There are credit cards that offer fee-free spending abroad.
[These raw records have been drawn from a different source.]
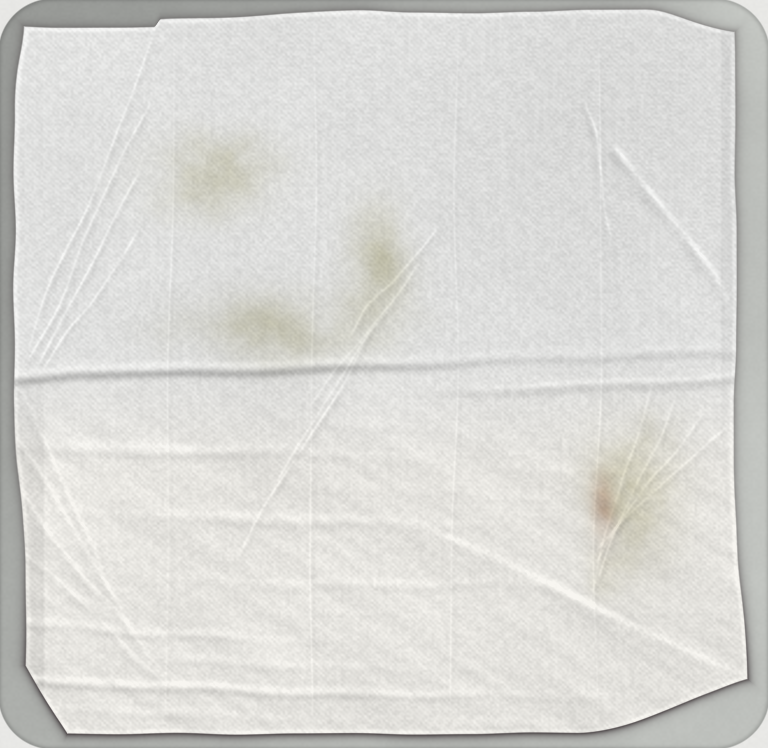
This texture is drawn by a Shadertoy shader. Its source:

```glsl
// Creased white cloth with faint olive stains, lying on a grey scanner bed.
const vec3 WARM_TINT = vec3(1.007, 1.0, 0.979);
const vec3 COOL_TINT = vec3(0.998, 1.0, 0.995);
const vec3 BED_GREY = vec3(0.70, 0.71, 0.695);
const vec3 BED_WHITE = vec3(0.91, 0.91, 0.90);
const vec3 SHADOW = vec3(0.23, 0.20, 0.21);
const vec3 OLIVE = vec3(0.86, 0.85, 0.76);
const vec3 ROSE = vec3(0.88, 0.79, 0.75);
const float BASE_LIGHT = 0.865;
const float GRAIN = 0.085;
const float TWILL_FREQ = 840.0;
const float FOLD_FREQ = 25.0;
const float FOLD_DEPTH = 0.075;
const float CREASE_DEPTH = 0.075;

float hash(vec2 p) {
    return fract(sin(dot(p, vec2(127.1, 311.7))) * 43758.5453);
}

float noise(vec2 p) {
    vec2 i = floor(p), f = fract(p), e = vec2(0, 1);
    f = f * f * (3.0 - 2.0 * f);
    return mix(mix(hash(i), hash(i + e.yx), f.x),
               mix(hash(i + e), hash(i + e.yy), f.x), f.y);
}

float fbm(vec2 p) {
    float sum = 0.0, amp = 0.5;
    for (int i = 0; i < 4; i++) {
        sum += amp * noise(p);
        p = p * 2.03 + 7.1;
        amp *= 0.5;
    }
    return sum;
}

float bell(float x) { return exp(-x * x); }

float fall(float a, float b, float x) { return 1.0 - smoothstep(a, b, x); }

// Bright ridge with a soft shadow on its right-hand side.
float crease(vec2 p, vec2 a, vec2 b, float w) {
    vec2 dir = normalize(b - a), q = p - a;
    float t = dot(q, dir) / length(b - a);
    float seed = a.x * 51.0 + b.y * 37.0;
    float s = dot(q, vec2(dir.y, -dir.x)) + 0.012 * (noise(vec2(t * 4.0, seed)) - 0.5);
    float fade = smoothstep(0.0, 0.08, t) * fall(0.85, 1.0, t);
    fade *= 0.35 + 0.9 * noise(vec2(t * 9.0, seed + 5.0));
    return fade * (bell(s / w) - 0.45 * bell(s / w * 0.5 - 1.2));
}

// Positive inside the cloth outline.
float clothInside(vec2 p) {
    float x = p.x, y = p.y;
    float left = 0.018 + 0.015 * smoothstep(0.85, 0.97, y)
        + 0.014 * fall(0.25, 0.48, y) + 0.6 * max(0.0, 0.11 - y);
    float right = 0.957 + 0.018 * fall(0.08, 0.35, y);
    float top = 0.963 + 0.01 * smoothstep(0.2, 0.21, x)
        + 0.012 * smoothstep(0.2, 0.5, x) - 0.028 * smoothstep(0.84, 0.97, x);
    float bottom = 0.018 + 0.075 * smoothstep(0.75, 1.0, x);
    float d = min(min(x - left, right - x), min(top - y, y - bottom));
    return d + 0.007 * (noise(p * 13.0) - 0.5);
}

float stain(vec2 p, vec2 c, vec2 r) {
    vec2 q = (p - c) / r + 1.2 * (fbm(p * 14.0) - 0.5);
    return exp(-dot(q, q)) * (0.4 + 1.1 * fbm(p * 28.0));
}

// Rows of wrinkles across the lower left.
float rowFolds(vec2 p) {
    float warp = 0.06 * noise(p * vec2(2.5, 4.0)) + 0.012 * noise(p * 11.0);
    float t = (p.y + warp) * FOLD_FREQ, row = floor(t), f = t - row;
    float strength = smoothstep(0.2, 0.8, noise(vec2(p.x * 3.5 + row * 7.3, row)));
    strength *= fall(0.36, 0.5, p.y) * (1.0 - 0.85 * smoothstep(0.3, 0.9, p.x + p.y * 0.6));
    return strength * (bell((f - 0.62) / 0.15) - 0.85 * bell((f - 0.36) / 0.13));
}

// Two long horizontal folds through the middle.
float middleFolds(vec2 p) {
    float bend = 0.008 * (noise(vec2(p.x * 9.0, 3.0)) - 0.5);
    float s = p.y - 0.502 - 0.036 * p.x - bend;
    float u = p.y - 0.452 - 0.048 * p.x + bend;
    float first = 0.055 * bell(s / 0.006) - 0.16 * bell((s + 0.011) / 0.006);
    float second = 0.05 * bell(u / 0.004) - 0.07 * bell((u + 0.009) / 0.007);
    return first * (1.0 - 0.65 * smoothstep(0.35, 0.7, p.x)) + second * smoothstep(0.48, 0.75, p.x);
}

// Fans of creases, then the single broad ones.
float creases(vec2 p) {
    float c = 0.0;
    for (float k = 0.0; k < 4.0; k++) {
        c += crease(p, vec2(0.02 + 0.012 * k, 0.5), vec2(0.21 - 0.008 * k, 0.97 - 0.09 * k), 0.002);
        c += 0.7 * crease(p, vec2(0.02, 0.5 - 0.075 * k), vec2(0.15 + 0.03 * k, 0.2 - 0.045 * k), 0.003);
        c += 0.8 * crease(p, vec2(0.77, 0.2 + 0.02 * k), vec2(0.85 + 0.035 * k, 0.5 - 0.02 * k), 0.002);
        c += 0.9 * crease(p, vec2(0.3 + 0.05 * k, 0.25 + 0.1 * k), vec2(0.49 + 0.03 * k, 0.56 + 0.05 * k), 0.002);
        c += 0.5 * crease(p, vec2(0.215 + 0.187 * k, 0.02), vec2(0.225 + 0.185 * k, 0.99), 0.0016);
    }
    c += crease(p, vec2(0.765, 0.87), vec2(0.795, 0.67), 0.002);
    c += 1.3 * crease(p, vec2(0.79, 0.81), vec2(0.96, 0.59), 0.004);
    return c + 1.1 * crease(p, vec2(0.55, 0.3), vec2(0.97, 0.09), 0.005);
}

void mainImage(out vec4 fragColor, in vec2 fragCoord) {
    vec2 p = fragCoord / iResolution.xy;
    float px = 1.0 / iResolution.y, inside = clothInside(p);
    float grain = 0.6 * noise(p * 330.0) + 0.4 * noise(p * 170.0) - 0.5;

    // Scanner bed with rounded corners and contact shadow
    float tray = length(max(abs(p - 0.5) - 0.43, 0.0)) - 0.072;
    vec3 bed = BED_GREY * (1.0 + 0.08 * p.x - 0.16 * (1.0 - p.x) * p.y);
    bed *= 1.0 + 0.12 * (fbm(p * 5.0) - 0.5) - 0.15 * bell(tray / 0.004);
    bed = mix(bed, BED_WHITE, smoothstep(-px, px, tray));
    float contact = exp(min(inside, 0.0) / 0.005) * mix(0.4, 0.95, fall(0.02, 0.3, p.y));
    bed = mix(bed, SHADOW, contact) + 0.02 * grain;

    // Broad light, folds and weave
    float lower = fall(0.35, 0.55, p.y);
    float light = BASE_LIGHT + 0.03 * fall(0.0, 0.35, p.x) + 0.022 * lower;
    light += 0.07 * (fbm(p * 4.0) - 0.47) + FOLD_DEPTH * rowFolds(p);
    light += middleFolds(p) + CREASE_DEPTH * creases(p);
    vec2 slant = vec2(p.x * 0.6 + p.y, p.x - p.y * 0.6);
    light += 0.05 * lower * (noise(slant * vec2(75.0, 7.0)) - 0.5);
    light += 0.01 * sin(TWILL_FREQ * (p.x + p.y)) + GRAIN * grain;

    // Thin side hems and bright rim
    light -= 0.06 * fall(0.055, 0.06, p.x) * lower;
    light -= 0.035 * smoothstep(0.937, 0.941, p.x) * (1.0 - lower);
    light += 0.06 * bell((inside - 0.003) / 0.003);
    vec3 cloth = min(light, 0.965) * mix(COOL_TINT, WARM_TINT, lower);

    // Stains
    float olive = stain(p, vec2(0.49, 0.64), vec2(0.035, 0.07)) + stain(p, vec2(0.82, 0.33), vec2(0.05, 0.08));
    olive += 0.8 * (stain(p, vec2(0.28, 0.77), vec2(0.07, 0.045)) + stain(p, vec2(0.36, 0.56), vec2(0.1, 0.04)));
    cloth *= mix(vec3(1), OLIVE, min(olive, 1.0));
    cloth *= mix(vec3(1), ROSE, stain(p, vec2(0.785, 0.32), vec2(0.015, 0.04)));

    fragColor = vec4(mix(bed, cloth, smoothstep(-px, px, inside)), 1.0);
}
```
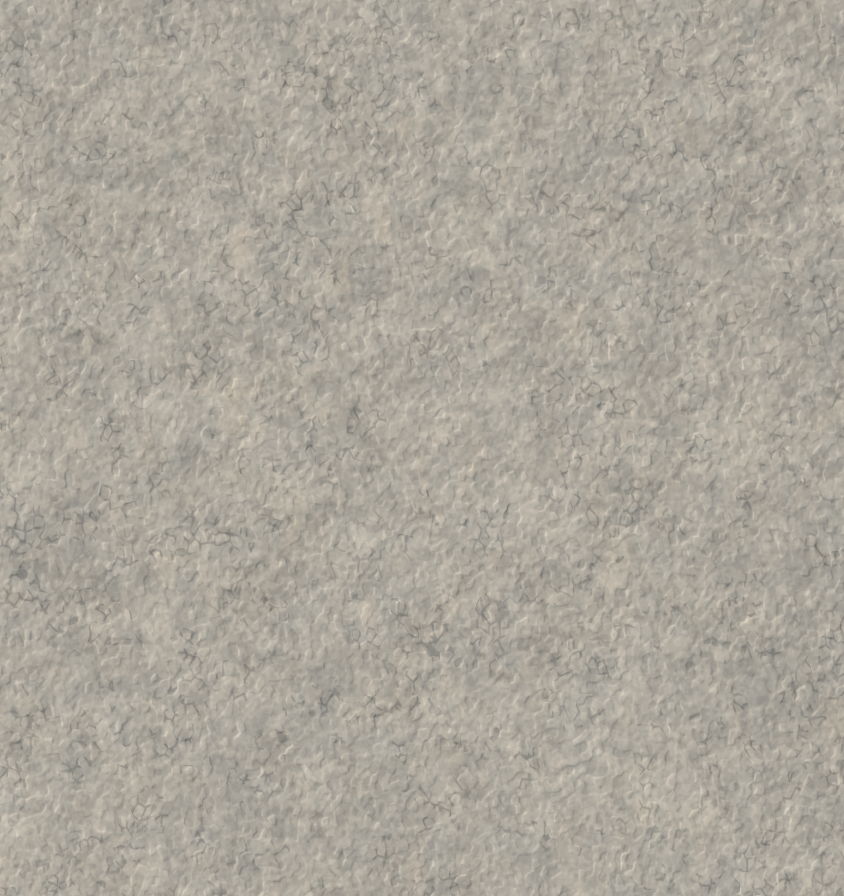
A Shadertoy shader for this texture:

```glsl
vec3 hash3(vec2 p) {
    vec3 q = fract(p.xyx * vec3(0.1031, 0.1030, 0.0973));
    q += dot(q, q.yzx + 33.33);
    return fract((q.xxy + q.yzz) * q.zyx);
}

// Cellular noise: x = distance between nearest cells, y = blended cell tone around 0
vec2 cells(vec2 p) {
    vec2 base = floor(p), local = fract(p);
    float near = 9.0, next = 9.0, tone = 0.0, total = 0.0;
    for (int j = -1; j <= 1; j++)
    for (int i = -1; i <= 1; i++) {
        vec2 cell = vec2(i, j);
        vec3 rnd = hash3(base + cell + 71.0);
        vec2 delta = cell + rnd.xy - local;
        float d = length(delta);
        next = min(next, max(near, d));
        near = min(near, d);
        float weight = exp(-7.0 * d * d);
        tone += weight * (rnd.z - 0.5);
        total += weight;
    }
    return vec2(next - near, tone / total);
}

float pulpHeight(vec2 p) {
    return cells(p * vec2(150.0, 125.0)).y + 0.6 * cells(p.yx * 80.0 + 19.0).y;
}

void mainImage(out vec4 fragColor, in vec2 fragCoord) {
    vec2 uv = fragCoord / iResolution.y;

    // Layered sines bend the cells slightly
    vec2 p = uv + 0.0015 * sin(uv.yx * vec2(83.0, 97.0) + 2.0 * sin(uv * 41.0))
                + 0.0005 * sin(uv.yx * vec2(291.0, 263.0) + 1.7);

    // Soft mottling from faint clouds down to fine grain
    float shade = 0.5 * cells(p * 5.0 + 3.0).y
                + 0.8 * cells(p * 17.0 + 11.0).y
                + 1.2 * cells(p * 40.0 + 29.0).y
                + 1.5 * cells(p * 90.0 + 47.0).y
                + 1.5 * cells(uv * 220.0 + 5.0).y;

    // Embossed surface lit from the upper left
    float height = pulpHeight(p);
    shade += 3.4 * (height - pulpHeight(p + vec2(-0.0018, 0.0014)));
    shade += 0.8 * height;

    // Short, broken crevices: cell borders cut up by finer cells
    float crevice = 1.0 - smoothstep(0.03, 0.30, cells(p * vec2(88.0, 70.0) + 13.0).x);
    crevice *= smoothstep(0.02, 0.22, cells(p * 105.0 + 61.0).y);
    crevice *= smoothstep(-0.20, 0.20, cells(p * 33.0 + 7.0).y);
    shade += 0.14 - 2.4 * crevice;

    // Sparse pale upright flakes
    float flake = smoothstep(0.32, 0.45, cells(p * vec2(52.0, 26.0) + 83.0).y);
    shade += 0.3 * flake;

    // Cool grey shadows to warm beige highlights
    vec3 colour = vec3(0.672, 0.652, 0.610) + shade * vec3(0.043, 0.039, 0.034);
    float warmth = cells(p * 38.0 + 37.0).y + 0.6 * flake;
    colour += warmth * vec3(0.009, -0.001, -0.009);
    fragColor = vec4(colour, 1.0);
}
```
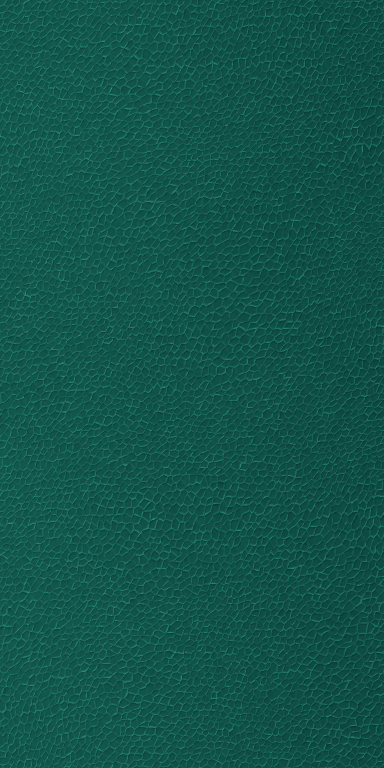
This texture is drawn by a WebGL 2 fragment shader. Its source:

```glsl
#version 300 es
precision highp float;
// Pebbled green leather: a gently warped, slanted and fairly even Voronoi grain
// whose thin creases catch light on the lower-right rim of each pebble and fall
// into shade on the other. Averaged over four samples per pixel.
uniform vec2 u_resolution;
out vec4 fragColor;

vec2 hash22(vec2 p) {
    vec3 a = fract(p.xyx * vec3(0.1031, 0.1030, 0.0973));
    a += dot(a, a.yzx + 33.33);
    return fract((a.xx + a.yz) * a.zy);
}

float valueNoise(vec2 p) {
    vec2 i = floor(p), f = fract(p);
    f = f * f * (3.0 - 2.0 * f);
    float low = mix(hash22(i).x, hash22(i + vec2(1, 0)).x, f.x);
    float high = mix(hash22(i + vec2(0, 1)).x, hash22(i + vec2(1, 1)).x, f.x);
    return mix(low, high, f.y);
}

// Alternate columns are shifted by half a cell so pebbles pack like bricks
vec2 seedPoint(vec2 cell) {
    float shift = 0.5 * mod(cell.y, 2.0) - 0.25;
    return 0.5 + vec2(shift, 0.0) + 0.6 * (hash22(cell) - 0.5);
}

// Returns crease distance, outward crease direction and a random value per pebble
vec4 pebbles(vec2 q) {
    vec2 base = floor(q), f = fract(q), nearest = vec2(0), nearestCell = vec2(0);
    float best = 8.0;
    for (int y = -1; y <= 1; y++)
    for (int x = -1; x <= 1; x++) {
        vec2 cell = vec2(x, y);
        vec2 r = cell + seedPoint(base + cell) - f;
        if (dot(r, r) < best) {
            best = dot(r, r);
            nearest = r;
            nearestCell = cell;
        }
    }
    float crease = 8.0;
    vec2 outward = vec2(0, 1);
    for (int y = -2; y <= 2; y++)
    for (int x = -2; x <= 2; x++) {
        vec2 cell = nearestCell + vec2(x, y);
        vec2 r = cell + seedPoint(base + cell) - f;
        vec2 span = r - nearest;
        if (dot(span, span) > 0.0001) {
            float d = dot(0.5 * (r + nearest), normalize(span));
            if (d < crease) {
                crease = d;
                outward = normalize(span);
            }
        }
    }
    return vec4(crease, outward, hash22(base + nearestCell + 71.0).x);
}

float leatherTone(vec2 p) {
    // Bend the grain, then slant and stretch it
    vec2 bend = vec2(valueNoise(p * 4.0), valueNoise(p * 4.0 + 40.0)) - 0.5;
    vec2 ripple = vec2(valueNoise(p * 45.0 + 9.0), valueNoise(p * 45.0 + 60.0)) - 0.5;
    vec2 w = p + 0.06 * bend + 0.008 * ripple;
    vec2 along = vec2(cos(0.98), sin(0.98));
    vec2 q = vec2(dot(w, along) * 45.0, dot(w, vec2(-along.y, along.x)) * 64.0) + 100.0;
    vec4 grain = pebbles(q);

    // Rim light with uneven glints, shade on the far side
    float facing = dot(grain.yz, normalize(vec2(-0.45, -0.9)));
    float rim = smoothstep(0.25, 0.0, grain.x);
    float glint = mix(0.3, 1.3, valueNoise(p * 110.0 + 25.0));
    float tone = 0.21 * glint * rim * smoothstep(-0.15, 0.85, facing);
    float shade = 0.6 + 0.8 * valueNoise(p * 80.0 + 90.0);
    tone -= 0.05 * shade * smoothstep(0.34, 0.03, grain.x) * smoothstep(0.1, 0.9, -facing);

    // Pebble variation, fine pores and broad falloff
    tone += 0.014 * (grain.w - 0.5) + 0.026 * (valueNoise(p * 170.0) - 0.5);
    tone += 0.012 * (valueNoise(p * 3.0 + 12.0) - 0.5);
    return tone + mix(0.008, -0.038, smoothstep(0.0, 1.0, p.x));
}

void main() {
    float tone = 0.0;
    for (int i = 0; i < 4; i++) {
        vec2 offset = vec2(i & 1, i >> 1) * 0.5 - 0.25;
        tone += 0.25 * leatherTone((gl_FragCoord.xy + offset) / u_resolution.x);
    }
    fragColor = vec4(vec3(0.07, 0.33, 0.29) + tone * vec3(0.4, 1.0, 0.8), 1.0);
}
```
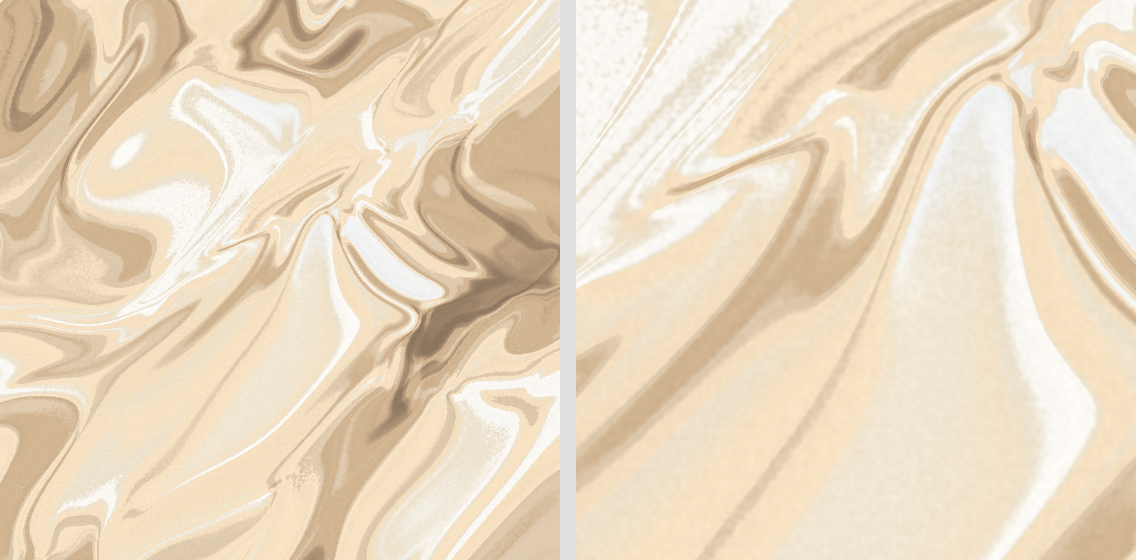
Left, the full canvas; right, a detail of the centre.
Write a three.js fragment shader that draws this texture.

```glsl
varying vec2 vUv;

#define FLOW_ANGLE 0.8
#define FLOW_SCALE vec2(2.3, 4.7)
#define FOLD_AMOUNT 1.1
#define BAND_COUNT 9.0
#define BAND_STRENGTH 0.85
#define VEIN_WIDTH 0.036
#define THREAD_COUNT 24.0
#define THREAD_STRENGTH 0.14
#define CONTRAST 5.3
#define GRAIN_SCALE 250.0
#define GRAIN_AMOUNT 0.03
#define SEED vec2(13.7, 4.3)

const vec3 UMBER = vec3(0.54, 0.455, 0.37);
const vec3 BROWN = vec3(0.69, 0.58, 0.465);
const vec3 TAN = vec3(0.82, 0.71, 0.57);
const vec3 BEIGE = vec3(0.87, 0.79, 0.68);
const vec3 CREAM = vec3(0.965, 0.882, 0.76);
const vec3 IVORY = vec3(0.93, 0.89, 0.81);
const vec3 WHITE = vec3(0.98, 0.97, 0.95);
const vec3 COOL_WHITE = vec3(0.89, 0.91, 0.935);

vec2 hashGradient(vec2 cell) {
  vec3 h = fract(cell.xyx * vec3(0.1031, 0.1030, 0.0973));
  h += dot(h, h.yzx + 33.33);
  float angle = 6.28318 * fract((h.x + h.y) * h.z);
  return vec2(cos(angle), sin(angle));
}

// Gradient noise centred on zero
float noise(vec2 p) {
  vec2 i = floor(p);
  vec2 f = p - i;
  vec2 w = f * f * f * (f * (f * 6.0 - 15.0) + 10.0);
  vec2 e = vec2(0.0, 1.0);
  float a = dot(hashGradient(i), f);
  float b = dot(hashGradient(i + e.yx), f - e.yx);
  float c = dot(hashGradient(i + e.xy), f - e.xy);
  float d = dot(hashGradient(i + e.yy), f - e.yy);
  return mix(mix(a, b, w.x), mix(c, d, w.x), w.y);
}

// Stretch along the diagonal, then fold repeatedly
vec2 marbleFlow(vec2 uv) {
  float c = cos(FLOW_ANGLE);
  float s = sin(FLOW_ANGLE);
  vec2 q = vec2(c * uv.x + s * uv.y, c * uv.y - s * uv.x) * FLOW_SCALE + SEED;
  float amount = FOLD_AMOUNT;
  float scale = 0.75;
  for (int i = 0; i < 4; i++) {
    vec2 p = q * scale + float(i) * 7.31;
    q += amount * vec2(noise(p), noise(p.yx + 31.7));
    amount *= 0.52;
    scale *= 1.7;
  }
  return q;
}

// Thin line where a field crosses a level
float vein(float field, float level) {
  return 1.0 - smoothstep(0.3 * VEIN_WIDTH, VEIN_WIDTH, abs(field - level));
}

// Pigment from dark (0) to light (1), with edges of a given softness
vec3 pigment(float t, float soft) {
  vec3 col = mix(UMBER, BROWN, smoothstep(-0.01, 0.09, t));
  col = mix(col, TAN, smoothstep(-1.3 * soft, 1.3 * soft, t - 0.125));
  col = mix(col, BEIGE, smoothstep(-soft, soft, t - 0.375));
  col = mix(col, CREAM, smoothstep(-soft, soft, t - 0.535));
  col = mix(col, IVORY, smoothstep(-soft, soft, t - 0.8));
  return mix(col, WHITE, smoothstep(-soft, soft, t - 0.866));
}

void main() {
  vec2 q = marbleFlow(vUv);

  // Broad pools of paint
  float field = noise(q * 0.85) + 0.35 * noise(q * 1.7 + 17.0);

  // Fine layers running along the pool borders
  float bandMask = smoothstep(-0.3, 0.25, noise(q * 0.7 + 41.0));
  float slow = noise(q * 0.6 + 5.0) * 2.0 + 3.5;
  float threads = noise(vec2(field * THREAD_COUNT, slow + 11.0));
  field += BAND_STRENGTH * bandMask * noise(vec2(field * BAND_COUNT, slow));

  // Two sets of paired dark and pale veins
  for (int i = 0; i < 2; i++) {
    vec2 shift = vec2(63.0, 29.0) + float(i) * 18.4;
    float veinField = noise(q * 0.7 + shift);
    float veinMask = smoothstep(-0.25, 0.2, noise(q * 0.8 + shift.yx));
    field += veinMask * (0.3 * vein(veinField, 0.075) - 0.3 * vein(veinField, 0.0));
  }

  // Equalise the tones, then add threads and grain
  float tone = 1.0 / (1.0 + exp(-CONTRAST * (field + 0.01)));
  float grain = noise(vUv * GRAIN_SCALE) + 0.6 * noise(vUv * GRAIN_SCALE * 0.47 + 9.0);
  float speckle = 0.35 + smoothstep(0.0, 0.35, noise(vUv * 4.0 + 23.0));
  tone += THREAD_STRENGTH * threads * smoothstep(0.0, 0.3, tone);
  tone += GRAIN_AMOUNT * speckle * grain * smoothstep(0.0, 0.2, tone);

  float soft = mix(0.02, 0.06, smoothstep(-0.3, 0.3, noise(vUv * 5.0 + 51.0)));
  vec3 col = pigment(tone, soft);

  // Cool cast in part of the white paint
  float cool = smoothstep(0.0, 0.35, noise(q * 1.2 + 71.0));
  col = mix(col, COOL_WHITE, 0.6 * cool * smoothstep(0.8, 0.92, tone));

  col += 0.02 * grain + 0.03 * threads;
  gl_FragColor = vec4(clamp(col, 0.0, 1.0), 1.0);
}
```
These are best used for making purchases in shops and restaurants.
It’s generally not a good idea to use credit cards to withdraw cash at home or abroad as it can damage your credit score if done too often.
The best travel debit cards have no spending or ATM fees overseas, so you can use them as if you’re shopping at home.
It may mean opening a new bank account, but you can do this alongside your main one and transfer money across.
While prepaid cards can be loaded with a set amount of currency, a bit like a gift card for holiday money.
You can use them for spending or withdrawing cash.
You can either load them with a foreign currency at home or with Pounds and the exchange rates are calculated when you spend on the cards abroad.
But be aware that providers may add between one per cent and 2.5 per cent to the exchange rate.
The best cards for spending abroad
Chase Bank is fee-free for spending and cash withdrawals abroad and gives you one per cent cashback on all your spending, paying up to £15 a month for the first year.
Starling also charges no fees for spending or ATM withdrawals.
You can withdraw up to £300 a day using this card.
Monzo has no exchange rate markup but you can only withdraw £250 free at ATM over a period of days.
After this, you’ll get charged 3% on any withdrawals you make over that.
The Barclaycard Rewards card doesn’t charge fees on spending or ATM withdrawals abroad.
There’s also no interest on any cash withdrawn, as long as you pay it back when your next bill is due — but ATM providers could still slap on a fee.
The Halifax Clarity has no charges on overseas spending or withdrawing cash, but you will get charged interest of about 5p for every £100 withdrawn per day from the moment you take money out, so pay it off straight away.
A card from Revolut via its Standard plan has no fees for purchases abroad and offers free ATM withdrawals of up to £200 per month.
Currensea offers a card that links up with your existing current account — but it’s not prepaid, so you don’t need to load it with currency before you set off.
The FX fees are 0.5 per cent on purchases and withdrawals, and no additional charges for the first £500 withdrawn each month.
Anything above is subject to a two per cent fee.
Fair FX’s multi-currency card is a decent option with no exchange rate mark-up — but there is a fixed £1 fee on all ATM withdrawals.
If you prefer cash to cards, exchange at home before you go. Kiosks in tourist hotspots tend to offer terrible rates.
Moneysavingexpert.com’s TravelMoneyMax tool helps find the cheapest place to buy it.
Never buy at the airport unless you’ve ordered it in advance.
And don’t buy currency with a credit card as it counts as a cash withdrawal, meaning you might be charged fees and a higher rate of interest.
HOAR recently reviewed the best and worst cards for spending abroad in 2023 – and you could save £80.
Do you have a money problem that needs sorting? Get in touch by emailing [email protected]